The New York Film Critics Circle Loves ‘Carol,’ ‘Spotlight,’ And Kristen Stewart

A handful of national bodies have begun to weigh in on the end-of-year film conversation, but we have yet to hear from any of the regional critics’ organizations. Until today, that is: The New York Film Critics Circle rolled out their selections for the awards commending the cream of 2015’s crop. And a bumper crop it was, with some sorely under-acknowledged excellence getting well-deserved recognition and worthy frontrunners securing their leads.

Carol waltzed away with four awards in key categories, not only landing Best Picture honors, but also adding to the mantlepieces of director Todd Haynes, scribe Phyllis Nagy, and cinematographer Edward Lachman. If we choose to interpret these awards as tea leaves for Oscar season — with the grain of salt taken that the Academy of Motion Pictures Arts and Sciences and the NYFCC are made up of very different sorts of people — then Carol all but has at least one of the top prizes sewn up. Wins from Saoirse Ronan for her steadfast immigrant in Brooklyn and Kristen Stewart (more on her in a moment) could complicate chances for Carol stars Rooney Mara and Cate Blanchett, both of whom are understood to be major contenders. But Carol was undoubtedly the announcements’ victor, and Todd Haynes has plenty more hardware to look forward to in the coming months.

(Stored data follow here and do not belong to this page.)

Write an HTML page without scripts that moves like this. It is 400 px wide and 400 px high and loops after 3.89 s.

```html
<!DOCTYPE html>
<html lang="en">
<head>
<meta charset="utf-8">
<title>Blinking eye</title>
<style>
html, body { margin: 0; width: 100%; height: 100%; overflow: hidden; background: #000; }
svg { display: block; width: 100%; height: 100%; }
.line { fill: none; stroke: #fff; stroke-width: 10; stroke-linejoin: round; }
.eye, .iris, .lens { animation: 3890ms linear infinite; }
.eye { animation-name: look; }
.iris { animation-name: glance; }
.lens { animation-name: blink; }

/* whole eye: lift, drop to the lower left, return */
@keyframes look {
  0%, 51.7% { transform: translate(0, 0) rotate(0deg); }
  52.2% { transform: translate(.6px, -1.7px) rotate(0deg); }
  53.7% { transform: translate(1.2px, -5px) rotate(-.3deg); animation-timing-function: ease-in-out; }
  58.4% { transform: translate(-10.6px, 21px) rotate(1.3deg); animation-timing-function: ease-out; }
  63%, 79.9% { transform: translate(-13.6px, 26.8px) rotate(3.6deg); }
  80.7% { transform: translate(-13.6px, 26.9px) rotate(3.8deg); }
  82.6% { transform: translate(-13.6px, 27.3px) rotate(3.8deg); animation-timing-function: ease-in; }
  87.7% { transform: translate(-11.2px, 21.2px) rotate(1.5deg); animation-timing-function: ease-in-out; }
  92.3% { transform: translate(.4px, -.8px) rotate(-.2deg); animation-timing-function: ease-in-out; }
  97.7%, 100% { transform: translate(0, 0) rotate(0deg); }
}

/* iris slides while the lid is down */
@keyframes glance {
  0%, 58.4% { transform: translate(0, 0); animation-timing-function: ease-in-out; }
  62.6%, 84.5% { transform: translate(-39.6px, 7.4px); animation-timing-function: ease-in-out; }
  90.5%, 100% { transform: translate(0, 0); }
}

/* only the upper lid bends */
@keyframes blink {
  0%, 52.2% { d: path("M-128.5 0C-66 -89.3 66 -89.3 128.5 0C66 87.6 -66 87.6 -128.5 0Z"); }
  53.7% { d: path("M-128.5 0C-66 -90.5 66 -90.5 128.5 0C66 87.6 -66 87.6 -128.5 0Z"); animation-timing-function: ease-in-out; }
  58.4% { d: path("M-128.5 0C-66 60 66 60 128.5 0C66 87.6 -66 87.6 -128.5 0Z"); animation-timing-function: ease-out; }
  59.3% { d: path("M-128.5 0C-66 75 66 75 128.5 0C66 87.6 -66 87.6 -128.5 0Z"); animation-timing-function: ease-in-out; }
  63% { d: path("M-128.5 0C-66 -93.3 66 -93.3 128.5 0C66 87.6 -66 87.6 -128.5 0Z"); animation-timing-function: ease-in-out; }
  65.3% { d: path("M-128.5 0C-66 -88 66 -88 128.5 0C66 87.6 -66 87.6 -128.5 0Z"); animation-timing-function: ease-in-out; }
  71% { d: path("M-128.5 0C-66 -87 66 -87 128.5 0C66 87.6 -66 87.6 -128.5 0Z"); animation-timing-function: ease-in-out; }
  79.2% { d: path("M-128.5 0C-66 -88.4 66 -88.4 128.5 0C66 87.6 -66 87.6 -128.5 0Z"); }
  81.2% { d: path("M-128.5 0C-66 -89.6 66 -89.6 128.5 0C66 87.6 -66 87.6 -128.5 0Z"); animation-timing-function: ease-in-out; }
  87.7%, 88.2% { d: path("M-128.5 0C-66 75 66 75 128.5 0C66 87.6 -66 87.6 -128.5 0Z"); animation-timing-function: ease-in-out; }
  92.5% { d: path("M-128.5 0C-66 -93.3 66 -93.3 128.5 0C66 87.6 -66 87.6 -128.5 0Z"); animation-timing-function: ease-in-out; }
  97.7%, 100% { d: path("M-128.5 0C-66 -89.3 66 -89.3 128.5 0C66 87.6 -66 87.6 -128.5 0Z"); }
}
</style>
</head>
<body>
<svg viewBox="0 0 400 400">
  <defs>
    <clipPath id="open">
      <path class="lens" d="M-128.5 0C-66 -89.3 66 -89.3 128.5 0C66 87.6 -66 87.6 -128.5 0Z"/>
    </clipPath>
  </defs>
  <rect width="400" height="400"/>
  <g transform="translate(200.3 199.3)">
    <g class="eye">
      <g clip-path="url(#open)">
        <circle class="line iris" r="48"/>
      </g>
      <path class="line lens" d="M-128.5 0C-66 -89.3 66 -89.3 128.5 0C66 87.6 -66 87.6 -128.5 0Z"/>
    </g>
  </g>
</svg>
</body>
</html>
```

But about ascendant K-Stew: It’s deeply gratifying to see her mature, measured, brilliantly assured work in Olivier Assayas’ hall-of-mirrors drama Clouds of Sils Maria drawing the plaudits it so richly deserves. It’s always been clear that the actress was bigger than the constrictions of the Twilight franchise would allow her to be, but Clouds represents the first full realization of her potential. As the opaque, sharply analytical personal assistant Valentine, Stewart evinces more naturalism, intelligence, and honesty than in any of her performances to date. In a kind and loving world, Academy members would take notice and scout out this brilliant film that was released quietly, and all the way back in April. It’s a real treat.

The Best Supporting Actor category just got a bit more interesting, as well, due to an unexpected win from stage fixture Mark Rylance as Bridge of Spies‘ suspected Communist defended by Tom Hanks. Though Sylvester Stallone has been gaining traction recently as Creed has collected raves during its opening weeks, the Best Supporting Actor race has yet to develop a real frontrunner. This win might provide Rylance with some much-needed visibility before the awards season kicks into high gear.

Read the full list of awards below.

Best Picture – Carol
Best Director – Todd Haynes, Carol
Best Screenplay – Phyllis Nagy, Carol
Best Actress – Saoirse Ronan, Brooklyn
Best Actor – Michael Keaton, Spotlight
Best Supporting Actress – Kristen Stewart, Clouds of Sils Maria
Best Supporting Actor – Mark Rylance, Bridge of Spies
Best Cinematographer – Edward Lachman, Carol
Best Animated Film – Inside Out
Best Non-Fiction Film (Documentary) – In Jackson Heights
Best Foreign Film – Timbuktu
Best First Film – László Nemes, Son of Saul
Special Award – William Becker and Janus Films
Special Award – Ennio Morricone